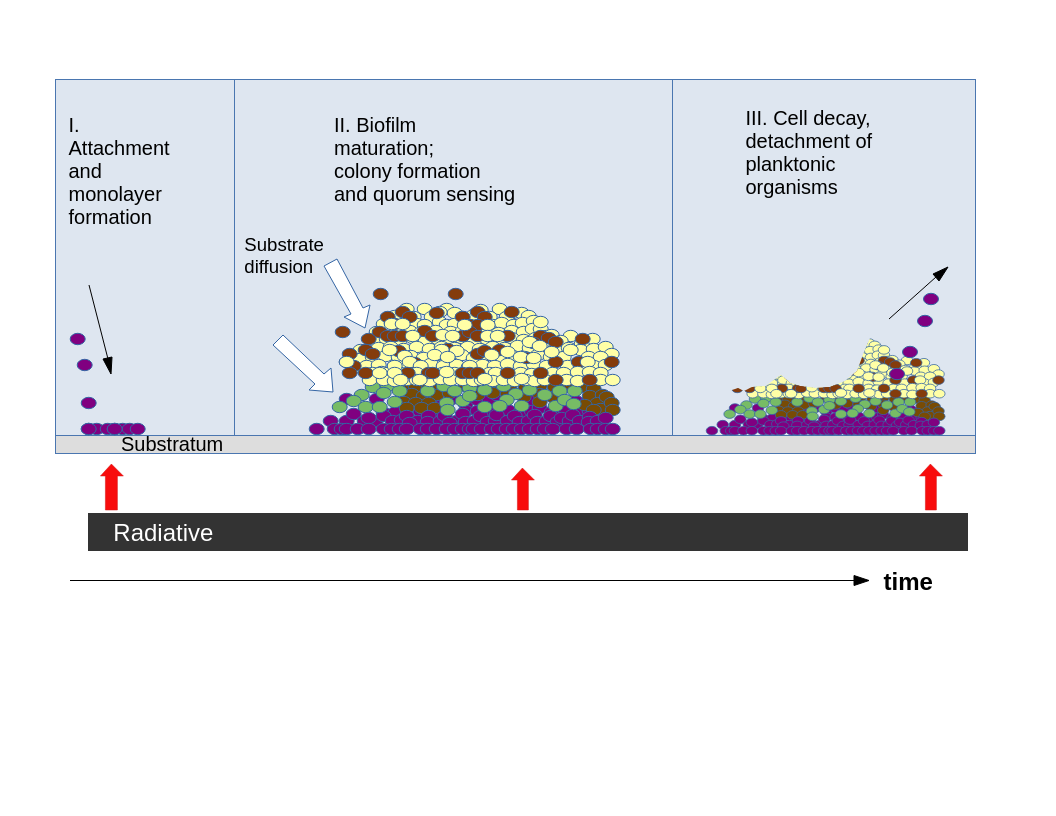
<!DOCTYPE html>
<html lang="en">
<head>
<meta charset="utf-8">
<title>Biofilm development stages</title>
<style>
:root {
  --panel: #dee6f0;
  --line: #4a76b0;
  --ground: #dddddd;
  --bar: #333333;
  --heat: #f80c0c;
  --purple: #800080;
  --green: #77bc65;
  --ochre: #784b04;
  --yellow: #ffffa6;
  --rust: #843c0c;
}
* { box-sizing: border-box; margin: 0; }
body {
  position: relative; width: 1056px; height: 816px; overflow: hidden;
  background: #fff; color: #000;
  font: 20px/23px "Liberation Sans", Arial, sans-serif;
}
.stages {
  position: absolute; left: 55px; top: 79px; width: 921px; height: 357px;
  display: grid; grid-template-columns: 178px 438px 1fr;
  background: var(--panel); border: 1px solid var(--line);
}
.stage { padding-top: 34px; white-space: nowrap; }
.stage + .stage { border-left: 1px solid var(--line); }
.attachment { padding-left: 12.5px; }
.maturation { padding-left: 99px; }
.stages .decay { padding: 27px 0 0 72.4px; }
.substratum {
  position: absolute; left: 55px; top: 435px; width: 921px; height: 19px;
  display: flex; align-items: center; padding-left: 65px; line-height: 17px;
  background: var(--ground); border: 1px solid var(--line);
}
.label { position: absolute; white-space: nowrap; }
.diffusion { left: 244.3px; top: 234px; font-size: 18.6px; line-height: 22px; }
.time { left: 883.5px; top: 568px; font-weight: bold; font-size: 24px; line-height: 28px; }
.radiative {
  position: absolute; left: 88px; top: 513px; width: 880px; height: 38px;
  display: flex; align-items: center; padding-left: 25.3px;
  background: var(--bar); color: #fff; font-size: 24px;
}
.drawing { position: absolute; left: 0; top: 0; }
.cell { stroke: #3465a4; stroke-width: 1; }
.cells polyline { fill: none; stroke: none; }
.purple { marker: url(#purple-cell); }
.green { marker: url(#green-cell); }
.ochre { marker: url(#ochre-cell); }
.yellow { marker: url(#yellow-cell); }
.rust { marker: url(#rust-cell); }
.thin { stroke: #000; stroke-width: 1; }
.block { fill: #fff; stroke: #3465a4; stroke-width: 1; }
.heat { fill: var(--heat); stroke: #d01414; stroke-width: .5; }
</style>
</head>
<body>
<main>
  <section class="stages">
    <p class="stage attachment">I.<br>Attachment<br>and<br>monolayer<br>formation</p>
    <p class="stage maturation">II. Biofilm<br>maturation;<br>colony formation<br>and quorum sensing</p>
    <p class="stage decay">III. Cell decay,<br>detachment of<br>planktonic<br>organisms</p>
  </section>
  <p class="substratum">Substratum</p>
  <p class="radiative">Radiative</p>

  <svg class="drawing" width="1056" height="816" viewBox="0 0 1056 816" role="img" aria-label="Cells settling, growing into a layered colony and detaching over time">
    <defs>
      <ellipse id="cell" class="cell" cx="9" cy="7" rx="7.5" ry="5.7"/>
      <marker id="purple-cell" markerUnits="userSpaceOnUse" markerWidth="18" markerHeight="14" refX="9" refY="7"><use href="#cell" fill="var(--purple)"/></marker>
      <marker id="green-cell" markerUnits="userSpaceOnUse" markerWidth="18" markerHeight="14" refX="9" refY="7"><use href="#cell" fill="var(--green)"/></marker>
      <marker id="ochre-cell" markerUnits="userSpaceOnUse" markerWidth="18" markerHeight="14" refX="9" refY="7"><use href="#cell" fill="var(--ochre)"/></marker>
      <marker id="yellow-cell" markerUnits="userSpaceOnUse" markerWidth="18" markerHeight="14" refX="9" refY="7"><use href="#cell" fill="var(--yellow)"/></marker>
      <marker id="rust-cell" markerUnits="userSpaceOnUse" markerWidth="18" markerHeight="14" refX="9" refY="7"><use href="#cell" fill="var(--rust)"/></marker>
      <clipPath id="eroded-outline">
        <polygon points="700,440 700,405 726,396 732,390 738,388 744,391 752,387 766,386 774,380 781,375 790,383 800,386 815,388 830,387 845,381 857,371 864,352 870,338 878,330 952,330 952,440"/>
      </clipPath>
      <g id="colony" class="cells">
        <polyline class="purple" points="347,399 377,399 384,413 396,412 408,411 421,412 434,411 440,404 452,399 466,404 478,400 490,400 466,411 478,411 490,411 497,395 508,410 520,413 532,400 532,411 540,408 552,412 566,411 578,412 590,411 430,400 576,401 588,402"/>
        <polyline class="ochre" points="404,386 416,387 429,386 440,388 466,386 478,388 495,387 510,386 526,387 540,386 555,387 569,386 583,387 594,389 412,394 424,396 437,395 450,393 478,395 493,393 508,394 524,397 540,394 553,397 590,396 603,395 598,403 404,402 416,403 429,403 540,402 585,405 601,409 407,408 422,408 435,408 594,410 607,397 612,403 613,410"/>
        <polyline class="purple" points="331,421 347,421 354,414 365,421 376,421 369,418 384,416 393,421 402,420 407,416 418,421 410,423 429,416 428,422 441,421 445,416 457,421 450,423 463,414 466,422 475,421 481,416 488,422 496,421 497,415 508,421 515,416 520,422 529,421 535,415 538,422 547,421 551,416 558,422 562,418 570,421 573,415 580,421 590,417 589,422 598,421 606,418"/>
        <polyline class="purple" points="317,429 335,429 342,429 347,429 358,429 369,429 384,429 392,429 400,429 407,429 421,429 428,429 437,429 447,429 455,429 463,429 470,429 474,429 482,429 492,429 499,429 507,429 514,429 522,429 530,429 538,429 545,429 553,429 567,429 577,429 591,429 598,429 606,429 613,429"/>
        <polyline class="green" points="373,387 388,386 384,393 400,391 428,391 444,386 455,391 470,388 485,390 504,386 516,394 530,390 545,395 560,391 575,391 362,395 354,401 340,407 366,407 380,407 395,402 447,403 448,410 463,401 470,396 485,407 507,400 500,406 522,406 556,406 565,400 574,404"/>
        <polyline class="yellow" points="407,309 425,309 447,309 455,313 481,310 500,309 513,313 522,313 395,316 414,317 432,317 440,312 463,317 474,315 490,317 507,317 529,316 384,324 392,323 402,325 417,324 425,325 440,322 447,325 455,324 470,325 482,324 493,325 502,323 514,325 523,323 534,321 377,332 397,332 410,331 422,332 436,331 451,332 463,331 477,332 489,330 499,333 512,331 524,332 533,329 541,329"/>
        <polyline class="yellow" points="375,340 387,339 400,340 413,338 426,341 438,339 450,340 462,338 475,340 487,339 500,341 512,338 524,340 536,338 547,336 552,335 571,336 561,341 593,339 582,344 361,350 379,348 391,347 404,349 417,347 430,349 442,347 455,348 468,347 480,349 493,347 505,348 518,346 530,348 543,346 556,348 569,348 581,350 594,349 606,347 612,354"/>
        <polyline class="yellow" points="347,362 360,359 373,357 386,356 399,357 411,356 424,358 437,355 449,357 462,355 474,358 487,355 500,357 513,356 525,357 538,355 551,357 564,357 589,357 601,357 354,368 367,366 379,365 395,366 405,365 418,366 431,364 444,366 457,365 469,367 483,365 495,366 508,364 521,366 534,364 547,366 568,366 581,367 594,366 606,365"/>
        <polyline class="rust" points="437,313 403,312 388,317 410,317 463,317 478,312 485,317 512,312 395,324 470,325 478,325 369,339 380,332 388,336 395,336 403,336 425,331 433,336 463,336 470,332 478,336 508,336 541,336 549,338 556,342 583,339 399,351 350,354 366,350 373,354 448,349 478,354 485,351 534,343 527,358 440,354 415,363 500,350 556,362 579,362 612,362 354,366"/>
        <polyline class="yellow" points="392,324 403,324 465,325 488,325 413,336 443,335 453,336 488,336 498,336 530,342 540,346 442,350 457,351 435,355 448,357 390,350 405,356 492,355 508,352 521,357 534,358 410,362 421,366 347,362 571,350 588,362"/>
        <polyline class="yellow" points="373,373 382,372 388,373 401,373 417,373 443,373 455,373 474,373 490,373 496,373 521,373 532,374 553,373 564,373 578,372 590,372 601,373 370,380 384,380 395,381 407,380 417,380 430,381 441,379 451,380 463,380 474,381 482,380 493,381 504,380 515,381 526,380 535,381 545,380 567,380 578,381 601,380 613,380 395,366 470,366 552,352 541,322"/>
        <polyline class="rust" points="350,373 366,373 408,373 429,373 433,373 463,373 470,373 478,373 508,373 541,373 556,380 590,380"/>
        <polyline class="yellow" points="380,373 395,373 401,380 420,380 447,372 485,379 522,379"/>
      </g>
    </defs>

    <g class="cells" id="settling-cells" transform="translate(-.3 0)">
      <polyline class="purple" points="78,339 85,365 89,403 89,429 97,429 108,429 115,429 123,429 130,429 138,429 115,429 89,429"/>
    </g>

    <g id="mature-colony" transform="translate(-.3 0)">
      <use href="#colony"/>
      <g class="cells"><polyline class="rust" points="381,294 456,294 343,332"/></g>
    </g>

    <g id="decaying-colony">
      <g clip-path="url(#eroded-outline)">
        <use href="#colony" transform="translate(468.5 106.8) scale(.768 .755)"/>
      </g>
      <g class="cells"><polyline class="purple" points="931,299 925,321 910,352 897,374"/></g>
    </g>

    <g id="diffusion-arrows" class="block">
      <polygon points="324,266 337,259 363,308 370,305 365,328 344,317 351,314"/>
      <polygon points="273,345 283,335 324,374 331,368 333,392 309,390 315,384"/>
    </g>

    <g id="movement-arrows" class="thin">
      <line x1="89" y1="285" x2="108" y2="359"/>
      <polygon points="111,374 103,359 112,357"/>
      <line x1="889" y1="319" x2="936" y2="277"/>
      <polygon points="948,267 933,274 939,281"/>
      <line x1="70" y1="580.5" x2="854" y2="580.5"/>
      <polygon points="869,580.5 854,575.5 854,585.5"/>
    </g>

    <g id="heat-arrows" class="heat" transform="translate(.4 0)">
      <polygon points="111,464 123,476 117,476 117,510 105,510 105,476 100,476"/>
      <polygon points="522,468 534,480 528,480 528,510 517,510 517,480 511,480"/>
      <polygon points="930,464 942,476 936,476 936,510 925,510 925,476 919,476"/>
    </g>
  </svg>

  <p class="label diffusion">Substrate<br>diffusion</p>
  <p class="label time">time</p>
</main>
</body>
</html>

☆ ☆ ☆ ☆ ☆

= EXERCISE INSTRUCTIONS =
Put down exactly the lines of the data above that run from its first line through the line bearing "--green: #77bc65;", and no pictures.

= EXERCISE OUTPUT =
<!DOCTYPE html>
<html lang="en">
<head>
<meta charset="utf-8">
<title>Biofilm development stages</title>
<style>
:root {
  --panel: #dee6f0;
  --line: #4a76b0;
  --ground: #dddddd;
  --bar: #333333;
  --heat: #f80c0c;
  --purple: #800080;
  --green: #77bc65;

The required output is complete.